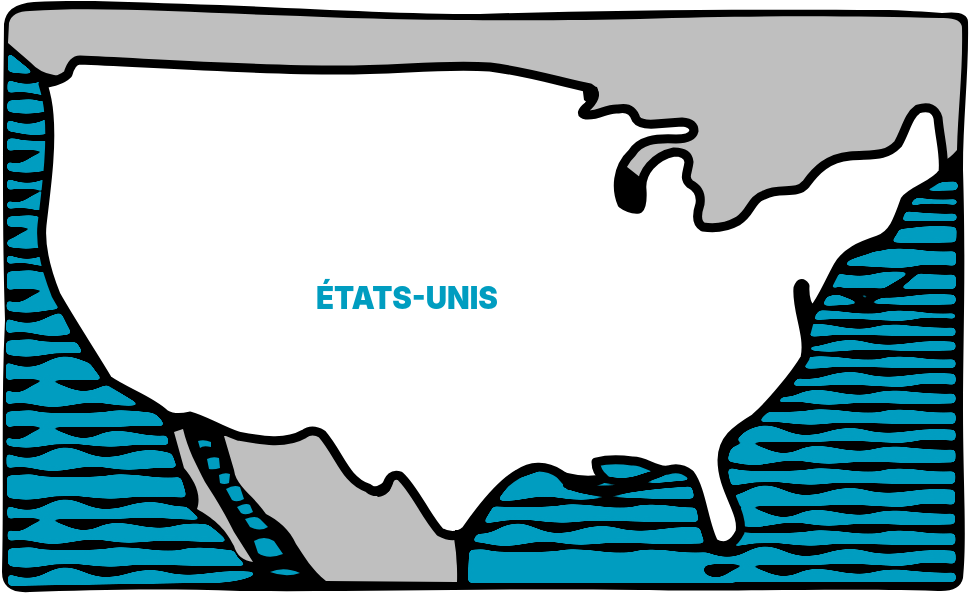
<!DOCTYPE html>
<html lang="fr">
<head>
<meta charset="utf-8">
<title>États-Unis</title>
<style>
:root { --ink: #000; --sea: #009dc0; --neighbour: #bfbfbf; --country: #fff; }
html, body { margin: 0; background: #fff; overflow: hidden; }
.map { display: block; width: 969px; height: 595px; }
.frame { fill: var(--ink); }
.sea { fill: var(--sea); }
.neighbour { fill: var(--neighbour); }
.country { fill: var(--country); stroke: var(--ink); stroke-width: 9; stroke-linejoin: round; }
.coast-ink { fill: var(--ink); }
.label { fill: var(--sea); font: 900 32px Inter, "Open Sans", sans-serif; }
</style>
</head>
<body>
<svg class="map" viewBox="0 0 969 595" role="img" aria-label="Carte des États-Unis">
  <defs>
    <path id="wave-a" d="M0-3Q16-7 32-3T68-3T104-4T140-3T178-4T214-3T262-4V4Q240 7 216 4T180 4T142 4T106 3T66 5T32 3T0 4Z"/>
    <path id="wave-b" d="M0-4Q20 1 40-3T82-4T120-3T164-4T204-3T262-3V4Q232 0 206 4T162 3T122 5T80 3T42 4T0 3Z"/>
    <path id="wave-c" d="M0-2Q12-5 26-4T58-3T96-3T130-4T172-3T212-4T262-3V4Q236 6 210 3T170 4T132 3T94 5T60 3T26 4T0 5Z"/>
    <filter id="soft-corners" x="0" y="0" width="969" height="595" filterUnits="userSpaceOnUse" color-interpolation-filters="sRGB">
      <feGaussianBlur stdDeviation="2"/>
      <feColorMatrix values="1 0 0 0 0 0 1 0 0 0 0 0 1 0 0 0 0 0 12 -5.5"/>
    </filter>
    <mask id="pacific-waves" maskUnits="userSpaceOnUse" x="0" y="0" width="969" height="595">
      <rect width="969" height="595" fill="#fff"/>
      <use href="#wave-b" x="4" y="75"/>
      <use href="#wave-a" x="4" y="97"/>
      <use href="#wave-b" x="4" y="115"/>
      <use href="#wave-a" x="-14" y="136"/>
      <use href="#wave-c" x="4" y="154"/>
      <use href="#wave-b" x="4" y="174"/>
      <use href="#wave-c" x="4" y="193"/>
      <use href="#wave-a" x="4" y="213"/>
      <use href="#wave-c" x="-8" y="231"/>
      <use href="#wave-b" x="4" y="250"/>
      <use href="#wave-a" x="4" y="268"/>
      <use href="#wave-c" x="4" y="293"/>
      <use href="#wave-b" x="4" y="314"/>
      <use href="#wave-a" x="4" y="337"/>
      <use href="#wave-b" x="4" y="358"/>
      <use href="#wave-c" x="4" y="383"/>
      <use href="#wave-a" x="4" y="408"/>
      <use href="#wave-c" x="4" y="430"/>
      <use href="#wave-b" x="4" y="449"/>
      <use href="#wave-a" x="4" y="472"/>
      <use href="#wave-b" x="4" y="501"/>
      <use href="#wave-c" x="4" y="522"/>
      <use href="#wave-a" x="4" y="545"/>
      <use href="#wave-b" x="4" y="569"/>
    </mask>
    <mask id="atlantic-waves" maskUnits="userSpaceOnUse" x="0" y="0" width="969" height="595">
      <rect width="969" height="595" fill="#fff"/>
      <g id="atlantic-lines">
        <use href="#wave-c" x="704" y="177"/>
        <use href="#wave-a" x="704" y="194"/>
        <use href="#wave-c" x="704" y="209"/>
        <use href="#wave-b" x="704" y="224"/>
        <use href="#wave-a" x="704" y="246"/>
        <use href="#wave-c" x="704" y="270"/>
        <use href="#wave-b" x="704" y="292"/>
        <use href="#wave-a" x="704" y="308"/>
        <use href="#wave-c" x="704" y="323"/>
        <use href="#wave-b" x="704" y="339"/>
        <use href="#wave-a" x="704" y="354"/>
        <use href="#wave-b" x="704" y="371"/>
        <use href="#wave-c" x="704" y="389"/>
        <use href="#wave-a" x="704" y="407"/>
        <use href="#wave-b" x="704" y="427"/>
        <use href="#wave-c" x="704" y="445"/>
        <use href="#wave-a" x="704" y="466"/>
        <use href="#wave-b" x="704" y="487"/>
        <use href="#wave-c" x="704" y="509"/>
        <use href="#wave-a" x="704" y="528"/>
        <use href="#wave-b" x="704" y="548"/>
        <use href="#wave-c" x="704" y="568"/>
        <path d="M838 286Q852 292 866 299L900 279Q912 270 922 270L906 284Q884 300 862 304Q848 298 834 293Z"/>
      </g>
      <g id="gulf-lines">
        <use href="#wave-a" x="456" y="502"/>
        <use href="#wave-b" x="456" y="525"/>
        <use href="#wave-a" x="456" y="547"/>
        <path d="M560 486Q590 500 622 494T700 486V479Q650 484 620 486T572 478Z"/>
        <path d="M600 474Q622 482 642 474L668 466V474Q640 488 600 482Z"/>
      </g>
    </mask>
  </defs>

  <path class="frame" d="M4 24Q6 4 34 2C90-1 150 3 220 5C320 9 400 14 480 14C600 10 760 9 880 10C905 10 925 12 942 13Q968 10 968 22C969 70 963 120 963 170C966 270 963 340 963 410C963 480 967 540 963 578Q960 592 938 591C820 588 760 592 640 590C480 588 380 592 240 591C160 588 90 590 30 592Q2 594 2 572C4 480 1 400 5 320C2 230 3 120 4 24Z"/>

  <g class="oceans" filter="url(#soft-corners)">
    <path class="sea" mask="url(#pacific-waves)" d="M8 52L45 82C47 110 50 130 47 160C44 200 36 230 46 270C55 310 85 360 106 384L158 416Q168 426 168 440C176 470 186 482 188 508C205 525 226 532 238 558L256 574Q240 584 200 583L8 586C8 520 5 430 6 340C8 240 6 140 8 52Z"/>
    <g mask="url(#atlantic-waves)">
      <path class="sea" d="M949 172L955 169L958 184C954 280 957 420 955 500L956 582H732V548Q742 530 740 512C732 490 726 474 728 458Q732 438 754 426C780 400 804 376 809 354L810 322C830 300 834 270 850 260C870 252 894 250 900 226C906 204 920 188 949 180Z"/>
      <path class="sea" d="M468 583Q468 560 470 545C482 528 490 506 514 480L600 450H670L690 480C698 505 698 535 708 548H734V583Z"/>
    </g>
  </g>

  <g class="canada">
    <path class="neighbour" d="M8 43L9 23Q12 11 30 11C100 6 200 13 300 16C400 21 560 21 640 19C760 15 860 16 940 18Q962 17 962 28C963 70 958 110 957 150Q950 158 945 160L900 180L720 240L580 130L480 100H70Q66 75 54 75Q40 73 30 62Z"/>
  </g>

  <g class="mexico">
    <path class="neighbour" d="M224 436L330 430L400 470L454 538Q458 560 457 582L326 581C312 570 304 556 296 544C290 530 278 520 266 514C252 494 236 486 234 470Z"/>
    <path class="neighbour" d="M174 432L183 429C188 450 196 464 205 482C218 502 226 516 234 532L253 562Q238 560 234 546C224 526 212 518 197 509C202 494 194 480 184 468Z"/>
  </g>
  <g class="gulf-of-california">
    <path class="sea" d="M198 441Q204 439 211 442V447Q203 445 200 448ZM207 459Q213 456 219 458L220 468Q214 470 209 469ZM219 475Q225 472 230 474L229 483Q224 485 220 483ZM226 489Q234 484 240 487L244 499Q237 503 232 500ZM237 507Q246 502 250 505L253 512Q246 516 241 513ZM245 519Q256 515 260 519L268 527Q260 532 250 527ZM254 541Q264 535 274 541L283 554Q268 560 258 553ZM270 572Q284 566 300 573Q286 578 270 572Z"/>
  </g>

  <g class="united-states">
    <path class="country" d="M43 84C53 82 62 80 68 74Q72 60 80 60C150 63 250 70 340 70C400 70 440 64 490 67C530 72 560 82 590 88Q600 94 588 106Q578 114 586 115C600 116 606 108 618 109Q632 106 636 119Q640 125 655 124L682 122Q694 123 694 131Q692 139 676 139C655 138 640 140 632 153C616 168 616 190 622 204Q630 210 639 209Q643 206 642 190C640 172 655 156 674 152Q688 152 689 162C688 172 683 178 690 184Q702 190 700 204Q694 222 703 227Q722 230 738 221C752 212 750 200 764 195C780 186 796 196 806 184C816 170 828 158 850 156C870 154 885 158 898 144C906 130 908 116 918 109Q934 104 938 118C940 140 945 155 943 172C935 185 912 190 905 200C898 220 893 235 878 240C860 246 846 252 838 266C828 284 822 300 812 312Q804 302 805 286Q801 280 798 288C796 310 810 335 805 358C795 375 770 405 755 418C735 430 722 440 722 460C722 490 744 512 740 532Q730 552 714 543C704 525 702 490 690 474Q680 466 668 470C655 472 645 460 632 461Q612 458 596 462Q596 472 604 478C590 486 570 482 560 474C545 464 530 466 518 474C500 484 480 510 466 530Q455 540 440 532C425 515 415 490 400 476Q390 472 386 488Q376 495 368 488C345 480 340 455 322 434Q312 428 304 434C285 445 260 440 238 436C220 430 205 420 190 416Q175 420 165 414C150 400 125 392 108 380C90 350 70 320 56 295C46 270 40 245 42 225C46 190 52 150 49 115Q48 100 43 84Z"/>
    <path class="coast-ink" d="M582 84L597 87Q601 96 592 106L584 100ZM798 286L806 290Q808 304 818 306L810 336L801 318ZM366 486Q380 490 388 476L394 480Q390 496 378 497ZM545 464Q575 480 604 474L606 478Q590 490 568 490ZM455 530L468 530V583H458Z"/>
  </g>

  <text class="label" x="316" y="309" textLength="182" lengthAdjust="spacingAndGlyphs">ÉTATS-UNIS</text>
</svg>
</body>
</html>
-*-*-
Scan the data above for the word "height". Copy every line in which it is found.

.map { display: block; width: 969px; height: 595px; }
    <filter id="soft-corners" x="0" y="0" width="969" height="595" filterUnits="userSpaceOnUse" color-interpolation-filters="sRGB">
    <mask id="pacific-waves" maskUnits="userSpaceOnUse" x="0" y="0" width="969" height="595">
      <rect width="969" height="595" fill="#fff"/>
    <mask id="atlantic-waves" maskUnits="userSpaceOnUse" x="0" y="0" width="969" height="595">
      <rect width="969" height="595" fill="#fff"/>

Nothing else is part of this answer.